” What is Easter” by Michelle Medlock Adams is a easy to understand book about why people celebrate Easter. She explains that it’s not because of the Easter Bunny or the fun egg hunts either, that the death and resurrection of Jesus is what Christians are celebrating . Great book for those who observe the holiday.

” That’s not my bunny, it’s tail is too fluffy!” by Fiona Watt carries on the theme of the art project , exploring the sense of touch with all different textures. Great for the under 2 crowd!

” Knuffle Bunny” by Mo Willems is hilarious and heartwarming all at the same time. The story is about a lost bunny, and a dad that can’t quite understand what his toddler is trying to “say” to him. Luckily the mom speaks ” toddler” and dad gets to be a hero by reuniting his daughter with her beloved bunny.

No Mess Color Mixers


This is a fast and fun activity that can be done with almost any age.

  1. Gather your materials. You will need one ziplock per child and a few colors of paint.
  2. Pour the paint into your bag , flatten as much air out as you can, and then seal it.
  3. If you want to make the lesson about color mixing you can wait and add in another color after playing with the first color for a while, asking your child if they know what color it will turn into.
  4. You can make letters, numbers and pictures too. Remember to ask your child how it feels, is it cold, soft? squishy?
  5. For added fun you can put different colored paper under your ziplock and the designs will be more colorful!

* You may be wondering why my little model isn’t doing this activity. I did let him play with it but all he wanted to do was chew the bag- trust me though the preschool classes I have done this with love it! You may just want to avoid doing it with toddlers who are cutting teeth! *

Books!

These two authors are childhood favorites of mine, as sentimental as these two books are to me they are also perfect for the theme at hand!

” A Rainbow Of My Own” by Don Freeman is a charming story about wanting a rainbow, you may notice that the colors are out of order but I have always used that as a teaching tool in my classes.

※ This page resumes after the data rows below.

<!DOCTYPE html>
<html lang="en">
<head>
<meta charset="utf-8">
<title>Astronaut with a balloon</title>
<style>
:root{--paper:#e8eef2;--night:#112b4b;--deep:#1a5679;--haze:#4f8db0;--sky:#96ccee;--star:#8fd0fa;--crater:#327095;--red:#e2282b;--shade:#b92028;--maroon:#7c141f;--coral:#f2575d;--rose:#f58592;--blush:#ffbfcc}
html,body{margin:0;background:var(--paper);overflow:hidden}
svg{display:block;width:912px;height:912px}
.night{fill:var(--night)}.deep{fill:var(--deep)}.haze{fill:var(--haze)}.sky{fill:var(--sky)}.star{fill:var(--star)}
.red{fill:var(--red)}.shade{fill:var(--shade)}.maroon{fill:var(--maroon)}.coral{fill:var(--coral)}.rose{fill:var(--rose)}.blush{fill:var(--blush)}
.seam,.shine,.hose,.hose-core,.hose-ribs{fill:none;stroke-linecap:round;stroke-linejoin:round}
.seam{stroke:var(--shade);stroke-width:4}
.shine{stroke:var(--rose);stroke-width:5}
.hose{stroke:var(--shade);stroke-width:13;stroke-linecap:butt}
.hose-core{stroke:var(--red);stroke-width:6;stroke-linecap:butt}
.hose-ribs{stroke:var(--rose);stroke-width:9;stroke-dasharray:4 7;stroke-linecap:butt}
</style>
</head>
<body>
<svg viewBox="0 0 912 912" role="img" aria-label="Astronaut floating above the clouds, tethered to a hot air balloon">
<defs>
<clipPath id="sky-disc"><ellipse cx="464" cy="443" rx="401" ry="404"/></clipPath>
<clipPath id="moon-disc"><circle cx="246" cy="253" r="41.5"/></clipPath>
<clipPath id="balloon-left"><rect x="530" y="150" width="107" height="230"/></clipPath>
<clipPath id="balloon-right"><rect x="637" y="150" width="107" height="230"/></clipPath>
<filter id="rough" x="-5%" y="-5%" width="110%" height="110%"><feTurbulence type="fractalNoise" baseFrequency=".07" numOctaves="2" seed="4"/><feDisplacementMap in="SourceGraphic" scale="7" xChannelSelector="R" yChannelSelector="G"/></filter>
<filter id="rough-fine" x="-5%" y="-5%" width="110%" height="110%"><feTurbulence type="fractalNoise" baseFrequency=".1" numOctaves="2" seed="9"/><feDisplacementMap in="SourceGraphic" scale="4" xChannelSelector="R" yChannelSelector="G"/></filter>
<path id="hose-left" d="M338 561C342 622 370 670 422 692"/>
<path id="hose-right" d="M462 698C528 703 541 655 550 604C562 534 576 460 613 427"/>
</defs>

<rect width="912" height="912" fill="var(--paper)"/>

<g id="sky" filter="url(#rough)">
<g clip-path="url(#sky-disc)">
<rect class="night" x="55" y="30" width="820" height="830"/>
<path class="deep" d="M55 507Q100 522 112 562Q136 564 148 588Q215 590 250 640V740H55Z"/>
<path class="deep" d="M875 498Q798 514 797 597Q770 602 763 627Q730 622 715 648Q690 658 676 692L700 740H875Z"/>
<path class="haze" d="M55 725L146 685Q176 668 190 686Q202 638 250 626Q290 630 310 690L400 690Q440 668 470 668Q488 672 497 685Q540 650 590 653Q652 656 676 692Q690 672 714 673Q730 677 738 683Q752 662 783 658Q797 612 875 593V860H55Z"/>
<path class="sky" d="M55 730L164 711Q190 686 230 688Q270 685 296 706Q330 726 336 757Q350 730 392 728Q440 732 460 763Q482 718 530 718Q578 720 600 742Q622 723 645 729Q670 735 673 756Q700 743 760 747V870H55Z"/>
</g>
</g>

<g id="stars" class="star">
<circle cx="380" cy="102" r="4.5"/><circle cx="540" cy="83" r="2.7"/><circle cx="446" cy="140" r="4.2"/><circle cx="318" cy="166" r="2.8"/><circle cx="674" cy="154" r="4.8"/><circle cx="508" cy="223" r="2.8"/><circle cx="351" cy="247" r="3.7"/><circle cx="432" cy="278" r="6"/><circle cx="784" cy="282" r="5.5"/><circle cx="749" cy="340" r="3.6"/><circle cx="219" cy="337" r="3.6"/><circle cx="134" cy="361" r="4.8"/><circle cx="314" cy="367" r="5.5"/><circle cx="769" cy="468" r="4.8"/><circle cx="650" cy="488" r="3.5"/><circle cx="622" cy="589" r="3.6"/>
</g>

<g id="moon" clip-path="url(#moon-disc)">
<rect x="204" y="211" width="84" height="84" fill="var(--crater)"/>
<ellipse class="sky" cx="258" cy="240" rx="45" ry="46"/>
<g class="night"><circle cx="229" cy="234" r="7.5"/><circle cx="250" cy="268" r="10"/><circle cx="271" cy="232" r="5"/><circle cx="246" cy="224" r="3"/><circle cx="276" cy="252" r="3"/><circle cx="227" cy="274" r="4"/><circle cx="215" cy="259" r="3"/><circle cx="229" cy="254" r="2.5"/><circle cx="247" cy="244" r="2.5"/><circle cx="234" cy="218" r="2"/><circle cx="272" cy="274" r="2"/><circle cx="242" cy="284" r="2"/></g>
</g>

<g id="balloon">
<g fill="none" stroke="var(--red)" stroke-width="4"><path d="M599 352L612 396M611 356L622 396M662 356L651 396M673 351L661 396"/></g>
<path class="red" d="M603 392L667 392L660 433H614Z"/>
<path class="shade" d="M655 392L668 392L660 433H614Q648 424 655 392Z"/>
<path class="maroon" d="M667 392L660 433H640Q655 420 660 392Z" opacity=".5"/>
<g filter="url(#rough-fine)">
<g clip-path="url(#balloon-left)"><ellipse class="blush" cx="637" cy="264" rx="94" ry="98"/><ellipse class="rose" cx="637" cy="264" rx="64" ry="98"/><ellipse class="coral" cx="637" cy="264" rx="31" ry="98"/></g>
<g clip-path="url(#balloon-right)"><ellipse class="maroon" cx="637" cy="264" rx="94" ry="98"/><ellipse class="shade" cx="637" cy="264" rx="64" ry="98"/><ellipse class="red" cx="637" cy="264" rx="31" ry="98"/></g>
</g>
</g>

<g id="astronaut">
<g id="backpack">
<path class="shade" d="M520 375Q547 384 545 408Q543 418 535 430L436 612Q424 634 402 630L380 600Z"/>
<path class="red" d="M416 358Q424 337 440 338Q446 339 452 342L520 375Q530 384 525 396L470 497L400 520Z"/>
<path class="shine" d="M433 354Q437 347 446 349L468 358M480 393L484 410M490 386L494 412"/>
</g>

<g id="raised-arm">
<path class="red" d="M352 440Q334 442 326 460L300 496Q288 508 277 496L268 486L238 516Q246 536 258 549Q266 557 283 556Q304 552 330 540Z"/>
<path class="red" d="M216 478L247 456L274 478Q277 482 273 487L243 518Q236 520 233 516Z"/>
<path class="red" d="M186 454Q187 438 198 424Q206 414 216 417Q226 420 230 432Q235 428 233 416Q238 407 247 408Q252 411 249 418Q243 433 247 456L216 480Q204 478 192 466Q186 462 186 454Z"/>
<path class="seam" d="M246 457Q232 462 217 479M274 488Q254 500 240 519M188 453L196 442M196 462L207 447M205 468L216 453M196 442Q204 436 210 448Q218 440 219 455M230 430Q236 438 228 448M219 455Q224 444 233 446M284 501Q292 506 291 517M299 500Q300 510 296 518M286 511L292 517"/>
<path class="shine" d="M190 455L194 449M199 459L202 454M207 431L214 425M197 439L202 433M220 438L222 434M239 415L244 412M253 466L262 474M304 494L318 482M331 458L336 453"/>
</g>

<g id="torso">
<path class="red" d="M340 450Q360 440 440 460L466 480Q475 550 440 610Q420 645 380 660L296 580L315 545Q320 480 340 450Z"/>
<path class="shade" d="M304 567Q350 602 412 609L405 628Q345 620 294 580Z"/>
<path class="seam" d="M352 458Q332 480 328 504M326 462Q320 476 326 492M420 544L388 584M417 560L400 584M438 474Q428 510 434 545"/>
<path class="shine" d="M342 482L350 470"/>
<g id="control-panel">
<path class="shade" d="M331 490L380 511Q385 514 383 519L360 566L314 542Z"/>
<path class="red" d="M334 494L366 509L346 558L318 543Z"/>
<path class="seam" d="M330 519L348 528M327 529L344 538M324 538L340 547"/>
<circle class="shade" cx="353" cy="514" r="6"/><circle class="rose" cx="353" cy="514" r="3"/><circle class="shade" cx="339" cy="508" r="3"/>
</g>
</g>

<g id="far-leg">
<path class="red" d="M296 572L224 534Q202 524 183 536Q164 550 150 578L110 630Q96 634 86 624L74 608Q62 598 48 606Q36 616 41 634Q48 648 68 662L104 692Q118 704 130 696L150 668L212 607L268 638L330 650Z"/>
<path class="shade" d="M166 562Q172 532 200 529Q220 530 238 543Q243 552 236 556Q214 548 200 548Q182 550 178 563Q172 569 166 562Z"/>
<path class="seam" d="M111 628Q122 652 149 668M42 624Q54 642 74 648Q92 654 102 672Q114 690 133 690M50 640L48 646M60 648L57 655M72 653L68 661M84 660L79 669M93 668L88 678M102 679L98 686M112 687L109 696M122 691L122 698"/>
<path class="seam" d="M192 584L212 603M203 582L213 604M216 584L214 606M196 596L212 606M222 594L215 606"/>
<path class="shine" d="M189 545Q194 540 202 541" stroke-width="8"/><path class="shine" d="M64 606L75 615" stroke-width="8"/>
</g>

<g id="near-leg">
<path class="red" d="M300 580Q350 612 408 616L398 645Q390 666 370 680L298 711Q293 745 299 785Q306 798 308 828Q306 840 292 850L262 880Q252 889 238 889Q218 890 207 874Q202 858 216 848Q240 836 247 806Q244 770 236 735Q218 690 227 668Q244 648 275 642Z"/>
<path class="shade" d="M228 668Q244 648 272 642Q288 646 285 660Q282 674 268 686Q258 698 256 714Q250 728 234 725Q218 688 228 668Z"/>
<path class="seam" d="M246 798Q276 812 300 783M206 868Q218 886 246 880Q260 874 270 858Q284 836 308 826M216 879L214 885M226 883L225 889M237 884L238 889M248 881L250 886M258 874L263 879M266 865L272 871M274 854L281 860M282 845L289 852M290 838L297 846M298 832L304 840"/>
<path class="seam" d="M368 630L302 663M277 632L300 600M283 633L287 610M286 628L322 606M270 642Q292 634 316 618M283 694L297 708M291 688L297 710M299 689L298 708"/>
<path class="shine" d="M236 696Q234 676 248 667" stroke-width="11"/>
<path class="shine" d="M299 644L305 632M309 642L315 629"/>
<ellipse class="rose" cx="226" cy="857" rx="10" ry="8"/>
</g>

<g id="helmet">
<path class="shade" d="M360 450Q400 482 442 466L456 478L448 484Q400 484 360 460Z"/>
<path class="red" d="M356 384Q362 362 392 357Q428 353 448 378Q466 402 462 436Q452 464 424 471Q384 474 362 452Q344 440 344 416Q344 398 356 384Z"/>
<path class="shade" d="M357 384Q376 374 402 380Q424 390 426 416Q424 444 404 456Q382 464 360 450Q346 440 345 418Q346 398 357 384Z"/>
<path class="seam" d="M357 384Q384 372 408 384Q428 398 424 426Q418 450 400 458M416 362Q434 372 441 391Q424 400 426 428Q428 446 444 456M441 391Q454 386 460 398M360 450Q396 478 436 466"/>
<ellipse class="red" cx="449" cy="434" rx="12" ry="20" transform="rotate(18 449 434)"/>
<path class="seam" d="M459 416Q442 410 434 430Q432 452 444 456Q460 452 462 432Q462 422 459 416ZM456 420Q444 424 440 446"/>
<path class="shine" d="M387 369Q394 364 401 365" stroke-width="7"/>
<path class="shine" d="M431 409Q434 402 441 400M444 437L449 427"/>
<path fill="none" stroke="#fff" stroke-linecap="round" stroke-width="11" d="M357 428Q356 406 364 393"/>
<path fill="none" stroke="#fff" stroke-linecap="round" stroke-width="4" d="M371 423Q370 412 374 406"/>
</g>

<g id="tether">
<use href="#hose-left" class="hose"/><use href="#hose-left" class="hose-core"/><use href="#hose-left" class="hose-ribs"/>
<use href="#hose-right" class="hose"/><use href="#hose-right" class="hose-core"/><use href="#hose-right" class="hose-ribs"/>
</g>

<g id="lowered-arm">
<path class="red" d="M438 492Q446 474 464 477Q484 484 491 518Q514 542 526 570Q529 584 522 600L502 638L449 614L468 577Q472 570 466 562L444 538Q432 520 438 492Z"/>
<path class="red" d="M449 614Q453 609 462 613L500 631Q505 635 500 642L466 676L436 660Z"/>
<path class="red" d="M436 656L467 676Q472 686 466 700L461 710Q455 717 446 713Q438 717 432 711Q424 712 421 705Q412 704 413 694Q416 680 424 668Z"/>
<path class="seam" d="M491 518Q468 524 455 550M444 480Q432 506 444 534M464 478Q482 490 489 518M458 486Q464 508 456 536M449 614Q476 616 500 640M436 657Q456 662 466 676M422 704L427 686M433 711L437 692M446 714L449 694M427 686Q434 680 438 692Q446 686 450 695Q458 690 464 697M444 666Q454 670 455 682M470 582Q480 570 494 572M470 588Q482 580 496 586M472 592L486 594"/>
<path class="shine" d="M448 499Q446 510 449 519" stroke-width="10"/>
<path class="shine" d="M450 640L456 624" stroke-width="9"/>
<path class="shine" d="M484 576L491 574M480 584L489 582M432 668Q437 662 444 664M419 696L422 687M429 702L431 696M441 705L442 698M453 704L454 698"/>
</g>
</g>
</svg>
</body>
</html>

” Little Blue and Little Yellow”
by Leo Lioni is a profound book with underlying commentary about race relations while the surface story is about little blobs of color who when squished together turn into one green blob!

Flower Power!

  1. Gather your materials. You will need some paper, a marker, some paint, a cupcake liner and some glue.
  2. Draw or have your child draw the outline of a flower and a stem on two separate pieces of paper.
  3. Spread some paint either directly on the paper or in a small plate and start finger painting, be prepared for paint on clothes, and in the mouth with young ones , make sure it’s non toxic!
  4. Switch paper and do the stem. I used colored paper but there is no reason not to use white.
  5. Let the paint dry and cut along the marker outline.
  6. Glue the flower onto another piece of paper and glue a cup cake liner in the middle of the flower for a finishing touch!

** What I like about this activity is that it gives your child a chance to explore the paint freely and then see how it can create a flower. Most preschoolers I have done this craft with asked to make another finger painting after we set the flower pieces up to dry! **

Song – sing it to the tune of “I’m a little tea pot”.

I’m a little Daisy
Tall and Slim
Here are my petals and here is my stem
When the sun comes up
and the rain comes down
I grow and grow up from the ground!